When young children become victims of child abuse, it can be difficult for them to report the abuse or to talk to prosecutors and law enforcement about their alleged abusers. It’s quite understandable that young children who have already endured horrifying and traumatic experiences would have trouble trusting a stranger during such a scary time.
Difficulties Speaking with Vulnerable Children
Gina Coslett is a child interview specialist at Dawson Place in Snohomish County, a non-profit child victims’ advocacy center that provides victim services to children and their families who have been affected by sexual or physical abuse. Coslett recently received a surprise gift that will help her better communicate with child victims at Dawson Place; a two-year-old Labrador retriever named Harper.
Last year, Coslett worked with Stilson, a black Labrador that works in the Snohomish County Prosecutor’s office and has also spent time at Dawson Place. Since then, Coslett has been waiting about a year to be paired up with a more permanent assistant like Harper. Now, the lifetime service dog helps provide comfort to children who are in an otherwise uncomfortable situation while Coslett asks them about crimes they have either fallen victim to or witnessed others committing.
As a forensic interview specialist, Coslett’s job is to ask questions and get the details about alleged child abuse. Even though emotions may run high during these interviews, Coslett must remain objective and neutral because her job is to uncover facts, not comfort or counsel abuse victims. The children’s parents aren’t allowed to be present for the interview either.
Man's Best Friend Saves the Day
That’s where Harper, and the many other service dogs like him, come into play. After starting at the Snohomish County Prosecutor’s Office in 2006, Stilson did such a great job that people believed they could use his help at Dawson Place. At the time, Stilson was only the second service dog in the entire country that was helping prosecutors communicate with child victims.
“It’s so hard not to reach out, whether I believe them or not,” Coslett says of the children she speaks with on a daily basis. But Harper’s ability to pick up on a child’s cues and comfort them during the interview makes Coslett’s job much easier.
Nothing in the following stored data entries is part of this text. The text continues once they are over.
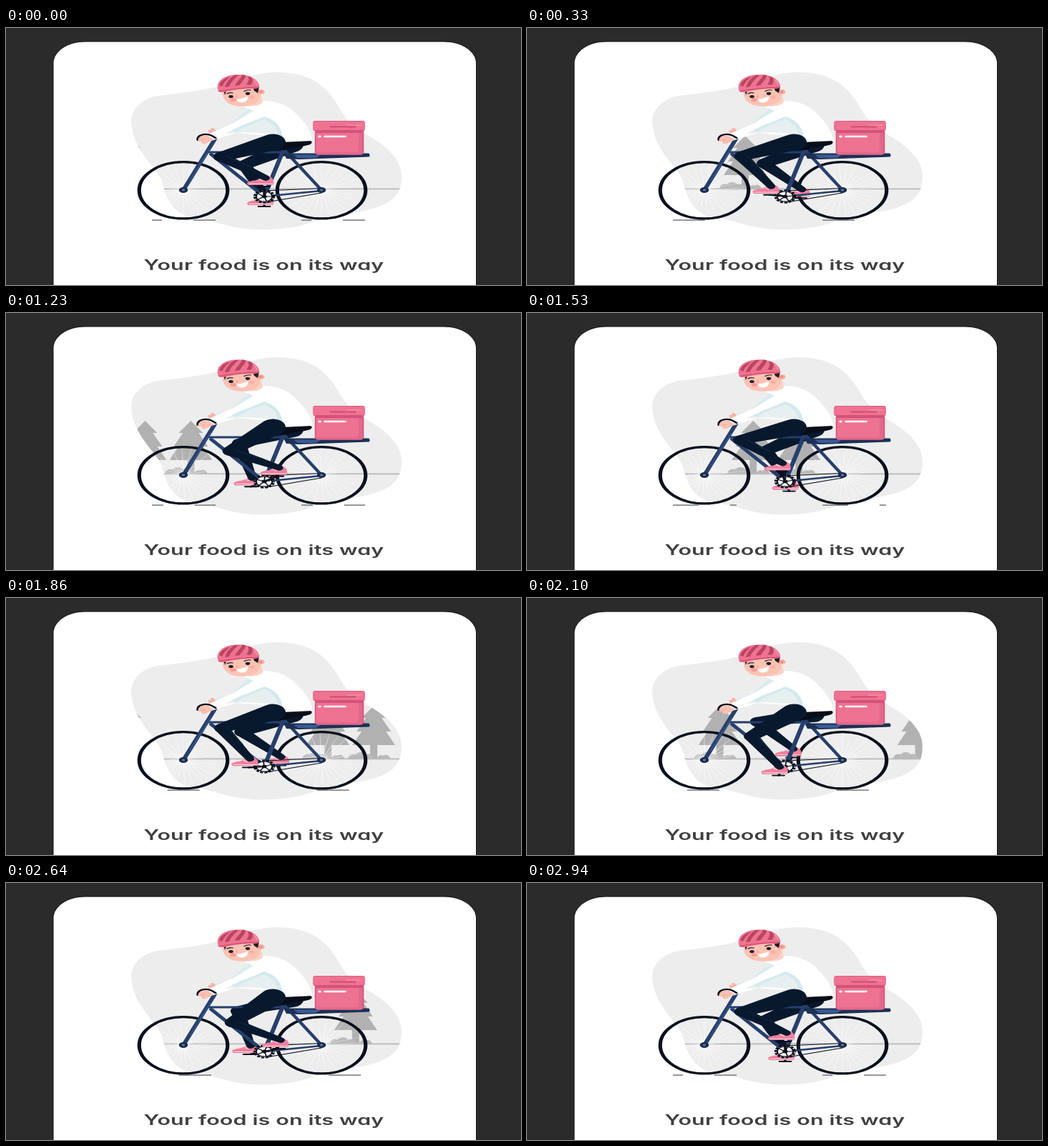
An HTML page with a canvas that plays this animation: 720 by 360 pixels, repeating every 2.97 s.

```html
<!DOCTYPE html>
<html lang="en">
<head>
<meta charset="utf-8">
<title>Delivery status</title>
<style>
  html, body { margin: 0; width: 100%; height: 100%; overflow: hidden; background: #2b2b2b; }
  canvas, svg { position: absolute; left: 0; top: 0; display: block; }
  text { font: 600 19.5px Inter, "Open Sans", sans-serif; font-feature-settings: "cv11"; letter-spacing: .1px; fill: #404040; }
</style>
</head>
<body>
<canvas id="stage" width="720" height="360"></canvas>
<svg width="720" height="360">
  <text transform="scale(1.56 1)" x="231.1" y="339" text-anchor="middle">Your food is on its way</text>
</svg>
<script>
const ctx = document.getElementById('stage').getContext('2d');
const K = 1.56;            // the whole scene is stretched sideways
const LOOP = 2970, CYCLE = 2940, STEP = 30;
const TAU = Math.PI * 2;
const NAVY = '#263f6c', INK = '#0a0f1c', PANTS = '#08192e', SKIN = '#fbc3b3', PINK = '#ee7291', DEEP = '#d4527a';

const BLOB = new Path2D('M175 130C176 113 190 99 212 95C255 90 292 86 325 73C350 63 380 58 412 66C440 74 453 91 464 108' +
  'C476 132 490 141 512 154C538 170 553 188 553 208C553 230 543 243 519 251C492 261 456 260 430 271' +
  'C398 284 350 285 320 279C290 272 275 266 255 264C232 258 223 236 218 215C212 195 176 172 175 130Z');

function fill(d, color) {
  ctx.fillStyle = color;
  ctx.fill(typeof d === 'string' ? new Path2D(d) : d);
}

function stretched(draw) {
  ctx.save();
  ctx.scale(K, 1);
  draw();
  ctx.restore();
}

// Points are stage pixels; the pen itself is stretched.
function line(d, color, width, cap = 'round') {
  const path = new Path2D();
  path.addPath(new Path2D(d), { a: 1 / K, d: 1 });
  stretched(() => {
    ctx.lineCap = cap;
    ctx.lineJoin = 'round';
    ctx.strokeStyle = color;
    ctx.lineWidth = width;
    ctx.stroke(path);
  });
}

function disc(x, y, r, color) {
  stretched(() => {
    ctx.beginPath();
    ctx.arc(x / K, y, r, 0, TAU);
    ctx.fillStyle = color;
    ctx.fill();
  });
}

function ring(x, y, r, color, width, dash = [], shift = 0) {
  stretched(() => {
    ctx.beginPath();
    ctx.arc(x / K, y, r, 0, TAU);
    ctx.setLineDash(dash);
    ctx.lineDashOffset = shift;
    ctx.lineCap = 'butt';
    ctx.strokeStyle = color;
    ctx.lineWidth = width;
    ctx.stroke();
  });
}

function spokes(x, y, r, count, turn, style, width) {
  stretched(() => {
    ctx.strokeStyle = style;
    ctx.lineWidth = width;
    ctx.beginPath();
    for (let i = 0; i < count; i++) {
      const a = i * TAU / count - turn;
      ctx.moveTo(x / K, y);
      ctx.lineTo(x / K + r * Math.cos(a), y + r * Math.sin(a));
    }
    ctx.stroke();
  });
}

// Tapered limb between two points with end radii ra and rb.
function limb(a, b, ra, rb, color) {
  const ax = a[0] / K, bx = b[0] / K;
  const turn = Math.atan2(b[1] - a[1], bx - ax);
  stretched(() => {
    ctx.beginPath();
    ctx.arc(ax, a[1], ra, turn + Math.PI / 2, turn - Math.PI / 2);
    ctx.arc(bx, b[1], rb, turn - Math.PI / 2, turn + Math.PI / 2);
    ctx.closePath();
    ctx.fillStyle = color;
    ctx.fill();
  });
}

const mix = (a, b, p) => a + (b - a) * p;
const mixPoint = (a, b, p) => [mix(a[0], b[0], p), mix(a[1], b[1], p)];
function ramp(t, from, to) {
  const p = Math.min(1, Math.max(0, (t - from) / (to - from)));
  return p * p * (3 - 2 * p);
}

function card() {
  ctx.fillStyle = '#2b2b2b';
  ctx.fillRect(0, 0, 720, 360);
  const d = 'M66.5 362V49C66.5 33 86 19.5 111 19.5H612C637 19.5 657 33 657 49V362Z';
  ctx.strokeStyle = '#141414';
  ctx.lineWidth = 2;
  ctx.stroke(new Path2D(d));
  fill(d, '#fff');
}

function tree(x) {
  fill(`M${x} 151l17 17h-6l13 19h-7l13 19h-25v20h-10v-20h-25l13-19h-7l13-19h-6Z`, '#b1b1b1');
  fill(`M${x - 36} 226c0-6 6-9 11-7c3-4 11-4 14 0c6-2 11 2 11 7Z`, '#bababa');
  fill(`M${x + 4} 226c1-5 6-7 9-5c4-3 10 0 10 5Z`, '#bababa');
}

function scenery(t) {
  fill(BLOB, '#ededed');
  ctx.save();
  ctx.clip(BLOB);
  for (const start of [171, -305, -241, -583]) tree(start + .406 * t);
  ctx.fillStyle = '#b9b9b9';
  ctx.fillRect(219, 224.5, 335, 1.8);
  ctx.restore();
}

function road(t) {
  const span = 89, dash = 45;
  const shift = (58 + t * span * 12 / CYCLE) % span;
  ctx.fillStyle = '#77777d';
  for (const left of [204, 413]) {
    for (const s of [shift, shift - span]) {
      const from = Math.max(0, s), to = Math.min(span, s + dash);
      if (to > from) ctx.fillRect(left + from, 268.4, to - from, 1.5);
    }
  }
}

function wheel(x, t) {
  const y = 227.3;
  const glow = ctx.createRadialGradient(x / K, y, 2, x / K, y, 39);
  glow.addColorStop(0, 'rgba(255,255,255,1)');
  glow.addColorStop(.5, 'rgba(255,255,255,.6)');
  glow.addColorStop(1, 'rgba(255,255,255,.2)');
  spokes(x, y, 39, 28, t * TAU * 3 / CYCLE, glow, .65);
  ring(x, y, 39.6, INK, 3.3);
}

function pedal(angle) {
  return [361 - 14 * K * Math.sin(angle), 236 - 14 * Math.cos(angle)];
}

function shoe([x, y]) {
  ctx.save();
  ctx.translate(x, y);
  fill('M-7-9L1-15L9-14L8-7Z', SKIN);
  fill('M-24-4C-24-7-17-8-11-9L-2-13C3-9 6-11 9-13C13-11 14-7 13-3L-22-2Z', '#f2809e');
  line('M-21-3.6H12', '#fff', .8);
  line('M-22-2.4H12', '#e0607f', .8);
  line('M-7-10L-2-8', '#fff', .8);
  ctx.restore();
}

function crank([x, y]) {
  line(`M361 236L${x} ${y}`, INK, 2.2);
  line(`M${x - 8} ${y}h16`, INK, 1.8);
}

function leg(hip, foot, width) {
  const thigh = 51, shin = 50;
  const ankle = [foot[0] + 2, foot[1] - 12];
  const dx = (hip[0] - ankle[0]) / K, dy = ankle[1] - hip[1];
  const reach = Math.min(Math.hypot(dx, dy), thigh + shin - .1);
  const bend = Math.acos((thigh ** 2 + reach ** 2 - shin ** 2) / (2 * thigh * reach));
  const a = Math.atan2(dx, dy) + bend;
  const knee = [hip[0] - thigh * K * Math.sin(a), hip[1] + thigh * Math.cos(a)];
  shoe(foot);
  limb(knee, ankle, 6.4, 3.8, PANTS);
  limb(hip, knee, width, 6.5, PANTS);
  return { knee, ankle };
}

function farArm(t) {
  const up = ramp(t, 330, 600) * (1 - ramp(t, 960, 1230));
  const sway = up * 4 * Math.sin((t - 780) * TAU / 360);
  const elbow = mixPoint([316, 140], [317, 129], up);
  const hand = mixPoint([289, 145], [282, 113], up);
  hand[0] += sway;
  limb([350, 114], elbow, 6, 4.5, '#d9ecef');
  limb(elbow, hand, 4.3, 2.8, '#d9ecef');
  const [x, y] = hand;
  fill(`M${x + 6} ${y + 2}C${x + 2} ${y + 6} ${x - 5} ${y + 4} ${x - 6} ${y}C${x - 8} ${y - 3} ${x - 3} ${y - 2} ${x - 2} ${y - 2}` +
    `C${x - 4} ${y - 6} ${x} ${y - 6} ${x + 3} ${y - 3}Z`, '#f8b3a6');
}

function frame() {
  line('M390 172L441 227', NAVY, 3.4);
  line('M361 236L441 228', NAVY, 2.6);
  line('M285 174H388', NAVY, 3);
  line('M287 177L361 236', NAVY, 3.8);
  line('M389 168L361 236', NAVY, 4);
  line('M362 228L441 224.5M364 244L441 231', INK, 1.2);
  line('M248 227L293 154', NAVY, 4);
  line('M257 214L286 168', '#3a5688', .8);
  for (const x of [248, 441]) {
    disc(x, 227, 4, '#1c2c4c');
    disc(x, 227, 1.4, '#5e79a8');
  }
  fill('M388 175.5H507C509 176.5 509 180 507 180.5L410 184L392 183Z', '#1d3054');
  fill('M402 177.5H440L434 182H408Z', '#3a5a96');
}

function chainring(angle) {
  disc(361, 236, 8, '#f4f4f4');
  ring(361, 236, 8.6, INK, 2.2, [2.6, 1.35], angle * 8.6);
  ring(361, 236, 7.2, INK, 1.3);
  spokes(361, 236, 7, 5, angle, INK, 1.1);
  disc(361, 236, 2.3, INK);
}

function box() {
  fill('M432 143H500V174C500 176 498 177.5 495 177.5H437C434 177.5 432 176 432 174Z', PINK);
  fill('M493 143H500V174C500 176 498 177.5 495 177.5H437C434 177.5 432 176 432 174H487C491 174 493 172 493 169Z', '#e4688b');
  fill('M432 143H500V147H432Z', DEEP);
  fill('M433 130H498C501 130 502 131.5 502 133V141C502 143 501 144 498 144H433C430 144 429 143 429 141V133C429 131.5 430 130 433 130Z', PINK);
  line('M431 143.5H500M432.5 146V175M499.5 146V175', DEEP, 1);
  line('M431 130.5H500', '#dd5d84', 1);
  line('M454 138.5H488', '#d14d75', 1.8);
  line('M477 136H496', '#f59ab2', 1);
  line('M446 152H474', '#fff', 2.6);
  disc(438.5, 152, 1.5, '#fff');
}

function torso() {
  fill('M328 108C346 114 350 104 361 102C388 103 400 113 412 127C423 139 428 150 428 158L386 160L372 151L322 147L287 158L277 151L318 133L346 116Z', '#fff');
  fill('M306 148L330 136L361 125L380 136L386 157L366 148L332 146Z', '#e8eff0');
  fill('M316 143L361 124C377 129 386 138 387 157L380 152C380 142 374 134 361 128L333 139L322 146Z', '#d3eaee');
}

function head() {
  fill('M334 96L357 94L359 104C354 110 340 111 332 107Z', '#fcd3c6');
  fill('M303 87L350 82C357 88 357 97 352 103C345 110 326 112 314 107C305 103 302 96 303 87Z', SKIN);
  disc(356, 89.5, 3.6, '#f8ae9f');
  disc(356, 89.5, 1.7, '#ee8f86');
  fill('M345 83L354 82L352 91L347 88Z', '#271c24');
  fill('M304 87L309 86L306 94Z', '#271c24');
  disc(317.5, 100.5, 2.6, '#f99a95');
  disc(344, 97, 2.4, '#fab0a6');
  line('M309 92Q313 90 317 91M333 88.5Q338 86 342 87', '#271c24', 1.1);
  disc(314.5, 96, 2.1, '#231a24');
  disc(338, 91.8, 2.1, '#231a24');
  fill('M323 99.5C328 99.5 334 97.5 338 95.5C339 102 334 104.5 330 104.5C326 104.5 323 103 323 99.5Z', '#fff');
  line('M323 94.5L321.5 97H324.5', '#ee958a', .7);
}

function helmet() {
  fill('M296 86C294 76 301 69 315 66C337 62.5 351 70 354 80C355 85 350 85 341 85C326 85 314 88 303 90C298 90.5 297 89 296 86Z', PINK);
  line('M298 88.5C313 86 330 83.5 352 83', '#c74663', 1.2);
  for (const d of [
    'M298 80C300 75 305 70 313 68.5C308 73 304 77 302 82Z',
    'M306 83C308 76 313 70 320 66L325 66C318 72 314 77 312 82Z',
    'M320 81C322 75 329 71 330 65.5L335 66C335 72 328 76 327 80Z',
    'M336 79C340 75 340 71 338 67.5L343 69C346 73 345 76 342 80Z'
  ]) fill(d, '#b8455f');
  line('M347 73Q350 76 351 80', '#f59cb1', .9);
}

function nearHand() {
  line('M268 157C267 149 280 147 288 151L293 154', INK, 2.2);
  fill('M284 152C280 149 271 151 269 155C267 159 271 160 273 158C272 162 277 164 281 161L291 156Z', '#fac0b1');
  line('M273 158L278 156', '#ee9b90', .7);
}

function saddle() {
  fill('M374 157C393 160 407 156 422 156.5C430 158 429 163 422 164C411 167 402 166 395 169C388 173 379 171 374 166Z', '#080d18');
}

function draw(t) {
  const angle = t * TAU * 2 / CYCLE;
  const near = pedal(angle), far = pedal(angle + Math.PI);
  card();
  scenery(t);
  road(t);
  wheel(248, t);
  wheel(441, t);
  farArm(t);
  crank(far);
  leg([400, 164], far, 10);
  frame();
  chainring(angle);
  crank(near);
  saddle();
  box();
  torso();
  const { knee, ankle } = leg([373, 160], near, 11.5);
  line(`M${knee[0] + 8} ${knee[1] - 1}L${mix(knee[0], ankle[0], .6) + 6} ${mix(knee[1], ankle[1], .6) - 3}`, '#1b2f47', .7);
  head();
  helmet();
  nearHand();
}

let shown = -1;
const begin = performance.now();
function tick() {
  const t = Math.floor(((performance.now() - begin) % LOOP) / STEP) * STEP;
  if (t !== shown) draw(shown = t);
  requestAnimationFrame(tick);
}
tick();
</script>
</body>
</html>
```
“She knows she’s there to comfort,” Coslett said of Harper. “She takes over and knows what to do.”
For Coslett, Harper makes the daily task of getting traumatized children to speak with her about alleged abuse much easier. And for the children she interviews, the lovable service dog acts as another set of ears and a comforting companion to child abuse victims.